Republican presidential contender Herman Cain was in Detroit touting his so-called “9-9-9” tax plan Friday.
That plan has come under attack for being unfair to lower-income people. But Cain says it has provisions for economically distressed cities like Detroit.
Cain says his 9-9-9 plan would help rejuvenate the economy, which he says is “on life support.” Each “nine” stands for a new policy: a 9 percent federal flat tax, a 9 percent national sales tax, and a 9 percent national business tax.
But, Cain says the plan would make an exception for the poorest Americans: the 9-0-9.
“In other words, if you are at or below the poverty level, then you don’t pay that middle nine tax on your income,” Cain said. “This is how we help the poor.”
Cain says he’ll also implement “opportunity zones” in some poor areas.

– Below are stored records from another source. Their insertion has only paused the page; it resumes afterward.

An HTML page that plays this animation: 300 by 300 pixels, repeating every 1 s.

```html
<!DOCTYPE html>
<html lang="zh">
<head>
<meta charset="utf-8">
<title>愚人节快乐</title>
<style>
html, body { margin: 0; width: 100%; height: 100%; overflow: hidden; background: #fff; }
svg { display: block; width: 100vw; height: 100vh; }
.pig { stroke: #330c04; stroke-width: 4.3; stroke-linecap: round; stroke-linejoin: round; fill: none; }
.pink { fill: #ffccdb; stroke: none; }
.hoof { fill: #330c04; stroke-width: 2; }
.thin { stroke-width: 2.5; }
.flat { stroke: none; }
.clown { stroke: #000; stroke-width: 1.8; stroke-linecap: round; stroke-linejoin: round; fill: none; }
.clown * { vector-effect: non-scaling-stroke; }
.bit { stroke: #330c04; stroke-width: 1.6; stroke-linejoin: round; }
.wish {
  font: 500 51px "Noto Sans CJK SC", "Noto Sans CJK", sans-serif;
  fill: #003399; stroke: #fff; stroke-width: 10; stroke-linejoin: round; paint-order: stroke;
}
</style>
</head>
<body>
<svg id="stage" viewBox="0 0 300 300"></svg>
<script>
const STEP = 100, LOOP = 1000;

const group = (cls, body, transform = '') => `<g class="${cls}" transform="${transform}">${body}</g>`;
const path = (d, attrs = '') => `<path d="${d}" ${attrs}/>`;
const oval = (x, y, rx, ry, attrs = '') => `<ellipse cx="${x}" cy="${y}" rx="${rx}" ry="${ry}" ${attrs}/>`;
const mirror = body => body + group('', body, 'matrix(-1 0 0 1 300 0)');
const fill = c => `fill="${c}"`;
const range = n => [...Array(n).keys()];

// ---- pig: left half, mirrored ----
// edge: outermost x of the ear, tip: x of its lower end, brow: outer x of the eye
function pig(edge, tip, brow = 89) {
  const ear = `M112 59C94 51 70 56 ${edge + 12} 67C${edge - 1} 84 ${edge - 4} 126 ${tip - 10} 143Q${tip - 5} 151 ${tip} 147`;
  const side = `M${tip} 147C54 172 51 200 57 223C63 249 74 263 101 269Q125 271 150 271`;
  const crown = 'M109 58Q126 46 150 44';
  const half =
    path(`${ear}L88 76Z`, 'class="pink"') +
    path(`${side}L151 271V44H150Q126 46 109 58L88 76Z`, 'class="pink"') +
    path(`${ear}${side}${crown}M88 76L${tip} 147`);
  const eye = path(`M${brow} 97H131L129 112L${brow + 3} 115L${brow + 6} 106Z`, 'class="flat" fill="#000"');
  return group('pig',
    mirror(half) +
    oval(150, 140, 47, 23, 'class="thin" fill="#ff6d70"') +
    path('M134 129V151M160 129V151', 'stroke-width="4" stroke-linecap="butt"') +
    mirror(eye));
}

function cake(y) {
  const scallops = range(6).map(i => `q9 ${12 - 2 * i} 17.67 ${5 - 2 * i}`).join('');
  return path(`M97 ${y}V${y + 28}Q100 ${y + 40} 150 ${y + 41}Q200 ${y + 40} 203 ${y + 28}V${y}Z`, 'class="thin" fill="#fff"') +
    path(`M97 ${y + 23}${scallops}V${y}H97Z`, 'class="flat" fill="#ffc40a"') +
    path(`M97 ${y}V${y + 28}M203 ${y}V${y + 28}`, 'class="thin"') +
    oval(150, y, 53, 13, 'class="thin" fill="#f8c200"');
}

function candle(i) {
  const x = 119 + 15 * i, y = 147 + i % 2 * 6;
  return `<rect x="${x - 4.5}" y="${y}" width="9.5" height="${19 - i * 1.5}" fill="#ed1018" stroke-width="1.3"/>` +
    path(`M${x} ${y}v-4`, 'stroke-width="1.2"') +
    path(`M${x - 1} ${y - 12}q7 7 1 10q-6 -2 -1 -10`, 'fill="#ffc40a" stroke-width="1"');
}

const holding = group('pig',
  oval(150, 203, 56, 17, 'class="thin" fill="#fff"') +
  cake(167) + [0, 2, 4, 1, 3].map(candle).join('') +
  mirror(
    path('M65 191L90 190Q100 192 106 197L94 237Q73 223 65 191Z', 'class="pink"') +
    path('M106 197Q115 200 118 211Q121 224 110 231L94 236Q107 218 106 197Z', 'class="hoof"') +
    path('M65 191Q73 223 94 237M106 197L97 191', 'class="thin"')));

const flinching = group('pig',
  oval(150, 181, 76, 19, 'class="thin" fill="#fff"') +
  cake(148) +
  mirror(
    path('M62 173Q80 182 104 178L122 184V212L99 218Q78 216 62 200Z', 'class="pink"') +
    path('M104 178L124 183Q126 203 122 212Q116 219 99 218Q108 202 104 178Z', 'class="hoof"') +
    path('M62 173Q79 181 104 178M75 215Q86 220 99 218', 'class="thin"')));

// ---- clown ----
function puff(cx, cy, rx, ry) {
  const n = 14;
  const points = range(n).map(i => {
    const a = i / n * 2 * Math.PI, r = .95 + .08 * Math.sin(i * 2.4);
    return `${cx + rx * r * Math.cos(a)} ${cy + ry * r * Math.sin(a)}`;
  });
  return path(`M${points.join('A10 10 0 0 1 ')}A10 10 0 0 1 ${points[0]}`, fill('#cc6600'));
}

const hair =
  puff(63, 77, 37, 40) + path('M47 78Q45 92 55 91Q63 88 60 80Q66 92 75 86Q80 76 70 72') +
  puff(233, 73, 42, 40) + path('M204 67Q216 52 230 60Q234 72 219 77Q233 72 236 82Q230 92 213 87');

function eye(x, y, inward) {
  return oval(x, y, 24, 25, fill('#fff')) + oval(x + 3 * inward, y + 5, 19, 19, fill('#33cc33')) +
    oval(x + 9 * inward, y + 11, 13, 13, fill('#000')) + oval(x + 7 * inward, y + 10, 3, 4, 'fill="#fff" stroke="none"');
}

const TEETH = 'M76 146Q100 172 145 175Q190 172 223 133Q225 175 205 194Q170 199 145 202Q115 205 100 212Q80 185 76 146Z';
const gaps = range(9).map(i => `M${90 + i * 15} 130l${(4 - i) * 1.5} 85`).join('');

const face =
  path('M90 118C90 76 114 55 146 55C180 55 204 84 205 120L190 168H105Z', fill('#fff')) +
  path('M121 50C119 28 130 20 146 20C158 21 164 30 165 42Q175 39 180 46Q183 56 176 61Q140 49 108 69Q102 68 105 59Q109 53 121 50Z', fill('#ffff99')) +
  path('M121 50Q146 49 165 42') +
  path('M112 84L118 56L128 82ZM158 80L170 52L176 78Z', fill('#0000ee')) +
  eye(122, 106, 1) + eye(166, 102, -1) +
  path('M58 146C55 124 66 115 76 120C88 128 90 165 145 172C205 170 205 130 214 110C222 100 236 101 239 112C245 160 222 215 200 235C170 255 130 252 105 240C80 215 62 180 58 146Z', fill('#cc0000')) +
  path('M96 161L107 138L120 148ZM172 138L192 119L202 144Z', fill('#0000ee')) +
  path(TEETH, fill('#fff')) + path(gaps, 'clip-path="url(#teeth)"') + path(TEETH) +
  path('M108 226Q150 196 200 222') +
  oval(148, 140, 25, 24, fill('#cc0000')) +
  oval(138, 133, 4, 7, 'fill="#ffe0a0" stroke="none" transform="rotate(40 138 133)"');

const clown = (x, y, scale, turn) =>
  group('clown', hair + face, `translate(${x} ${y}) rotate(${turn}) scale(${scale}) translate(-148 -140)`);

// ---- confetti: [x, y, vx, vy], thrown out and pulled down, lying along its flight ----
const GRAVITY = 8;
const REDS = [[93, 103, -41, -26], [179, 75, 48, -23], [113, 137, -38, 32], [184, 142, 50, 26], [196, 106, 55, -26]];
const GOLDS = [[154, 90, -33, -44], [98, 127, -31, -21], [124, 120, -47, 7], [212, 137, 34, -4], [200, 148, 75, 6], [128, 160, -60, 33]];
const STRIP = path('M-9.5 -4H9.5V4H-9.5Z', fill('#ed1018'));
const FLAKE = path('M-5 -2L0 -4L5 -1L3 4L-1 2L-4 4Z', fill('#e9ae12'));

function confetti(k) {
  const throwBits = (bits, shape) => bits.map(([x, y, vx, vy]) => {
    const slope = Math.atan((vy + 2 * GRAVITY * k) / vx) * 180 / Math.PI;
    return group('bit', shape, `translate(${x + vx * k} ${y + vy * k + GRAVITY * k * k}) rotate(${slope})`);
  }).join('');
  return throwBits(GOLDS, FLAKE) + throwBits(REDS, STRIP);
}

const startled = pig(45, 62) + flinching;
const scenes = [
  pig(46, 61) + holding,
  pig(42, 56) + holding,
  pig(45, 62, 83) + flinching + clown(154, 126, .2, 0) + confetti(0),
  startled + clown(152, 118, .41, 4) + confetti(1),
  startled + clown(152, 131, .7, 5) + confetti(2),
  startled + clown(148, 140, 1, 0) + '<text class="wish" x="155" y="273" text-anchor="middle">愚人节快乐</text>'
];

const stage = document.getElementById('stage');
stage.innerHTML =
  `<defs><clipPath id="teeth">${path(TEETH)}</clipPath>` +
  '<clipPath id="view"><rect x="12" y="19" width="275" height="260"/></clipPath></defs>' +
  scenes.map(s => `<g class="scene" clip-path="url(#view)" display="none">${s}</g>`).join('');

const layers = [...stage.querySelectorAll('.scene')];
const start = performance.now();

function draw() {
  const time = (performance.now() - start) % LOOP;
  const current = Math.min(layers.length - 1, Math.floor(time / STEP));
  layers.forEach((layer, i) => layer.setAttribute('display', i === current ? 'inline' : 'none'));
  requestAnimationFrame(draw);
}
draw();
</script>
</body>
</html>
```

That set-up would allow different groups to submit plans identifying and eliminating cumbersome regulations, and other policies that squash economic growth.
Cain stood in front of Detroit’s abandoned train depot to make a point about what he calls “failed liberal policies,” particularly high taxes and excessive government regulation. He said eliminating taxes like the capital gains tax will help spur investment in blighted areas.
“What if an investor wanted to do something with this building behind us?" Cain asked. "What if they wanted to spend $10 m to turn it into a mall or a restaurant facility? Under 999, they would be able to deduct that capital investment in the year that they make it.”
Cain later said he was unaware that the empty building is owned by billionaire Ambassador Bridge owner Manuel Moroun.